You'll be expected to work to an approved programme which you will develop in conjunction with your supervisor within the first few months of starting your studies.
Whilst undertaking the research project you will also have the opportunity to develop your research skills by taking part in training courses and events. The approved programme of training and research combines advanced study, research methodology and a substantial research project, or series of research projects in a chosen field.
You will be appointed a main supervisor who will normally be part of a supervisory team, comprising up to three members to advise and support you on your project.
At the end of the project you write up your findings in the form of a short thesis not normally exceeding 25,000 words (excluding ancillary data), which will then be examined.
On successful completion, you will be awarded your degree and if you have enjoyed this taste of research you may then decide to apply for the full research doctoral degree (PhD).
Computing has a vibrant and rapidly growing research community with expertise in diverse areas, for example visualisation, information and systems engineering, and intelligent systems.
Our aim is to research and develop new methods and technology in computer science that will have a real impact on global grand challenges in areas such as transport, health, security and energy.
There is a wide range of topics which can be researched, including the following research areas:
• Artificial intelligence: planning, autonomous systems, knowledge representation and reasoning
• Information systems: Web-based information systems, semantic web, big data
• Human-Computer Interaction: visualisation, computer games
In the past, research has been conducted in collaboration with prestigious national and international partners from academia (e.g. Oxford, UCL, Bristol, Newcastle, Stanford, Bologna, VU Amsterdam, Vienna) and industry (e.g. British Telecom, IBM, Schlumberger).
You are advised to take time to investigate the University's website to find out more details about the research we conduct. Please visit the Research section of the website to take a look at the information there.

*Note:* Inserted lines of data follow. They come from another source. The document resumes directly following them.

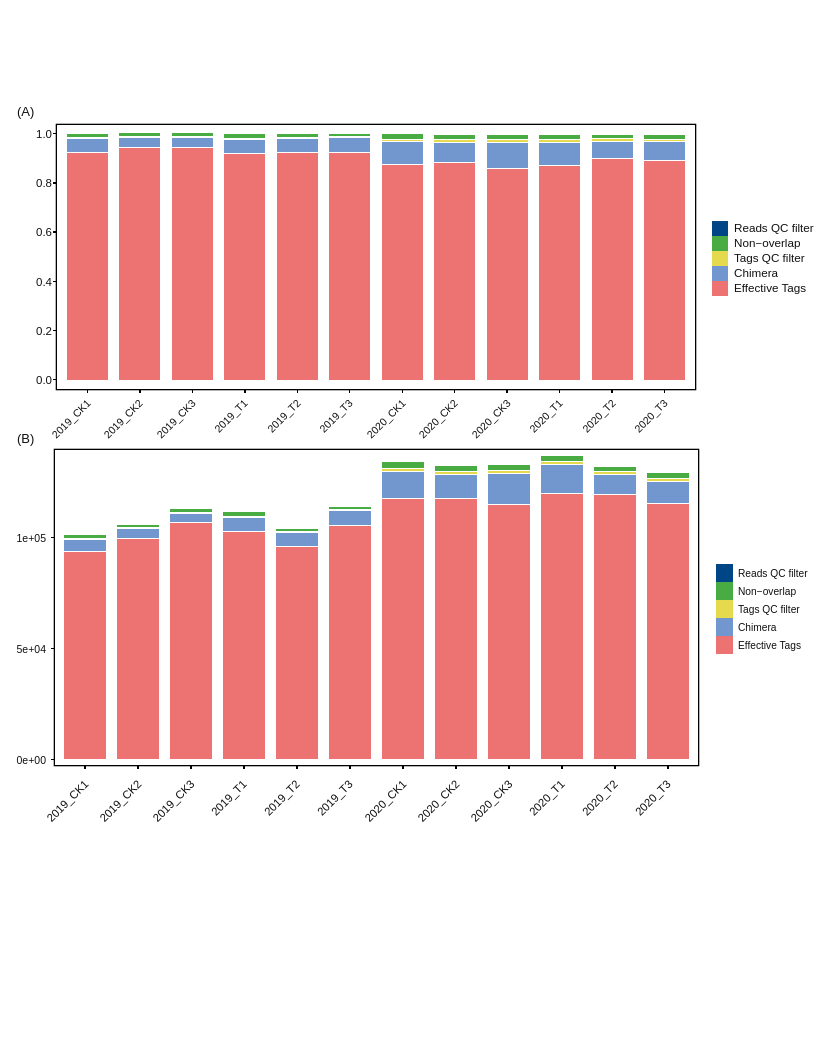
<!DOCTYPE html>
<html lang="en">
<head>
<meta charset="utf-8">
<title>Tag quality by sample</title>
<style>
:root{--reads:#004586;--overlap:#48ac43;--tags:#e5da4e;--chimera:#7297cf;--effective:#ed7272;--ink:#111}
*{box-sizing:border-box;margin:0;padding:0}
body{width:816px;height:1056px;overflow:hidden;background:#fff;color:var(--ink);font-family:"Liberation Sans",Arial,sans-serif}
main{position:relative;width:816px;height:1056px;overflow:hidden}
ul,ol{list-style:none}
.panel{position:absolute;left:0;width:816px;display:grid;align-items:start}
.panel h2{position:absolute;left:17px;top:-20px;font-size:13px;line-height:16px;font-weight:400}
.share{top:124px;grid-template-columns:56px 640px 1fr;--bar:41px;--drop:9px;--label:15px;--label-size:10.5px}
.count{top:449px;grid-template-columns:54px 645px 1fr;--bar:42px;--drop:6px;--label:17px;--label-size:11.3px}
.axis{display:flex;flex-direction:column;justify-content:space-between;text-align:right;font-size:11.5px;line-height:14px}
.axis li{position:relative;padding-right:4px;white-space:nowrap}
.axis li::after{content:"";position:absolute;right:0;top:6px;width:3px;height:1.4px;background:#000}
.share .axis{margin-top:3px;height:260px}
.count .axis{margin-top:82px;height:236px;font-size:10.5px}
.count .axis li{padding-right:8px}
.plot{display:flex;justify-content:space-between;border:1px solid #000;box-shadow:0 0 0 .3px #000}
.share .plot{height:266px;padding:0 10px var(--drop)}
.count .plot{height:317px;padding:0 9px var(--drop)}
.bar{position:relative;width:var(--bar);display:flex;flex-direction:column;justify-content:flex-end}
.bar i{border-top:1px solid #fff;flex:none}
.non-overlap{height:calc(var(--n)*1px);background:var(--overlap)}
.tags-filter{height:calc(var(--t)*1px);background:var(--tags)}
.chimera{height:calc(var(--c)*1px);background:var(--chimera)}
.effective{height:calc(var(--e)*1px);background:var(--effective)}
.bar::after{content:"";position:absolute;left:50%;margin-left:-.7px;top:calc(100% + var(--drop) + 1px);width:1.4px;height:3px;background:#000}
.bar span{position:absolute;right:calc(50% - 1px);top:calc(100% + var(--label));font-size:var(--label-size);line-height:12px;white-space:nowrap;transform-origin:100% 50%;transform:rotate(-45deg)}
.legend li{display:flex;align-items:center;white-space:nowrap}
.legend li::before{content:"";flex:none;background:var(--key);border-bottom:.5px solid #fff}
.share .legend{margin:97px 0 0 16px;font-size:10.5px}
.share .legend li{height:15.2px;gap:6px}
.share .legend li::before{width:16px;height:15.2px}
.share .legend span{transform-origin:0 50%;transform:scaleX(1.11);position:relative;top:-1px}
.count .legend{margin:115px 0 0 17px;font-size:10.2px}
.count .legend li{height:18.1px;gap:5px}
.count .legend li::before{width:17px;height:18.1px}
.key-reads{--key:var(--reads)}
.key-overlap{--key:var(--overlap)}
.key-tags{--key:var(--tags)}
.key-chimera{--key:var(--chimera)}
.key-effective{--key:var(--effective)}
</style>
</head>
<body>
<main>
<section class="panel share">
<h2>(A)</h2>
<ol class="axis"><li>1.0</li><li>0.8</li><li>0.6</li><li>0.4</li><li>0.2</li><li>0.0</li></ol>
<ul class="plot">
<li class="bar" style="--n:4;--t:1;--c:14;--e:228"><i class="non-overlap"></i><i class="tags-filter"></i><i class="chimera"></i><i class="effective"></i><span>2019_CK1</span></li>
<li class="bar" style="--n:4;--t:1;--c:10;--e:233"><i class="non-overlap"></i><i class="tags-filter"></i><i class="chimera"></i><i class="effective"></i><span>2019_CK2</span></li>
<li class="bar" style="--n:4;--t:1;--c:10;--e:233"><i class="non-overlap"></i><i class="tags-filter"></i><i class="chimera"></i><i class="effective"></i><span>2019_CK3</span></li>
<li class="bar" style="--n:5;--t:1;--c:14;--e:227"><i class="non-overlap"></i><i class="tags-filter"></i><i class="chimera"></i><i class="effective"></i><span>2019_T1</span></li>
<li class="bar" style="--n:4;--t:1;--c:14;--e:228"><i class="non-overlap"></i><i class="tags-filter"></i><i class="chimera"></i><i class="effective"></i><span>2019_T2</span></li>
<li class="bar" style="--n:3;--t:1;--c:15;--e:228"><i class="non-overlap"></i><i class="tags-filter"></i><i class="chimera"></i><i class="effective"></i><span>2019_T3</span></li>
<li class="bar" style="--n:6;--t:2;--c:23;--e:216"><i class="non-overlap"></i><i class="tags-filter"></i><i class="chimera"></i><i class="effective"></i><span>2020_CK1</span></li>
<li class="bar" style="--n:5;--t:3;--c:20;--e:218"><i class="non-overlap"></i><i class="tags-filter"></i><i class="chimera"></i><i class="effective"></i><span>2020_CK2</span></li>
<li class="bar" style="--n:5;--t:3;--c:26;--e:212"><i class="non-overlap"></i><i class="tags-filter"></i><i class="chimera"></i><i class="effective"></i><span>2020_CK3</span></li>
<li class="bar" style="--n:5;--t:3;--c:23;--e:215"><i class="non-overlap"></i><i class="tags-filter"></i><i class="chimera"></i><i class="effective"></i><span>2020_T1</span></li>
<li class="bar" style="--n:4;--t:3;--c:17;--e:222"><i class="non-overlap"></i><i class="tags-filter"></i><i class="chimera"></i><i class="effective"></i><span>2020_T2</span></li>
<li class="bar" style="--n:5;--t:2;--c:19;--e:220"><i class="non-overlap"></i><i class="tags-filter"></i><i class="chimera"></i><i class="effective"></i><span>2020_T3</span></li>
</ul>
<ul class="legend">
<li class="key-reads"><span>Reads QC filter</span></li>
<li class="key-overlap"><span>Non−overlap</span></li>
<li class="key-tags"><span>Tags QC filter</span></li>
<li class="key-chimera"><span>Chimera</span></li>
<li class="key-effective"><span>Effective Tags</span></li>
</ul>
</section>
<section class="panel count">
<h2 style="top:-18px">(B)</h2>
<ol class="axis"><li>1e+05</li><li>5e+04</li><li>0e+00</li></ol>
<ul class="plot">
<li class="bar" style="--n:4;--t:1;--c:12;--e:208"><i class="non-overlap"></i><i class="tags-filter"></i><i class="chimera"></i><i class="effective"></i><span>2019_CK1</span></li>
<li class="bar" style="--n:3;--t:1;--c:10;--e:221"><i class="non-overlap"></i><i class="tags-filter"></i><i class="chimera"></i><i class="effective"></i><span>2019_CK2</span></li>
<li class="bar" style="--n:4;--t:1;--c:9;--e:237"><i class="non-overlap"></i><i class="tags-filter"></i><i class="chimera"></i><i class="effective"></i><span>2019_CK3</span></li>
<li class="bar" style="--n:5;--t:1;--c:14;--e:228"><i class="non-overlap"></i><i class="tags-filter"></i><i class="chimera"></i><i class="effective"></i><span>2019_T1</span></li>
<li class="bar" style="--n:3;--t:1;--c:14;--e:213"><i class="non-overlap"></i><i class="tags-filter"></i><i class="chimera"></i><i class="effective"></i><span>2019_T2</span></li>
<li class="bar" style="--n:3;--t:1;--c:15;--e:234"><i class="non-overlap"></i><i class="tags-filter"></i><i class="chimera"></i><i class="effective"></i><span>2019_T3</span></li>
<li class="bar" style="--n:7;--t:3;--c:27;--e:261"><i class="non-overlap"></i><i class="tags-filter"></i><i class="chimera"></i><i class="effective"></i><span>2020_CK1</span></li>
<li class="bar" style="--n:6;--t:3;--c:24;--e:261"><i class="non-overlap"></i><i class="tags-filter"></i><i class="chimera"></i><i class="effective"></i><span>2020_CK2</span></li>
<li class="bar" style="--n:6;--t:3;--c:31;--e:255"><i class="non-overlap"></i><i class="tags-filter"></i><i class="chimera"></i><i class="effective"></i><span>2020_CK3</span></li>
<li class="bar" style="--n:6;--t:3;--c:29;--e:266"><i class="non-overlap"></i><i class="tags-filter"></i><i class="chimera"></i><i class="effective"></i><span>2020_T1</span></li>
<li class="bar" style="--n:5;--t:3;--c:20;--e:265"><i class="non-overlap"></i><i class="tags-filter"></i><i class="chimera"></i><i class="effective"></i><span>2020_T2</span></li>
<li class="bar" style="--n:6;--t:3;--c:22;--e:256"><i class="non-overlap"></i><i class="tags-filter"></i><i class="chimera"></i><i class="effective"></i><span>2020_T3</span></li>
</ul>
<ul class="legend">
<li class="key-reads"><span>Reads QC filter</span></li>
<li class="key-overlap"><span>Non−overlap</span></li>
<li class="key-tags"><span>Tags QC filter</span></li>
<li class="key-chimera"><span>Chimera</span></li>
<li class="key-effective"><span>Effective Tags</span></li>
</ul>
</section>
</main>
</body>
</html>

To find out about the staff in this subject area please visit the subject area page, or alternatively, to look at profiles of any of our academic staff, you can visit our academic staff profile page.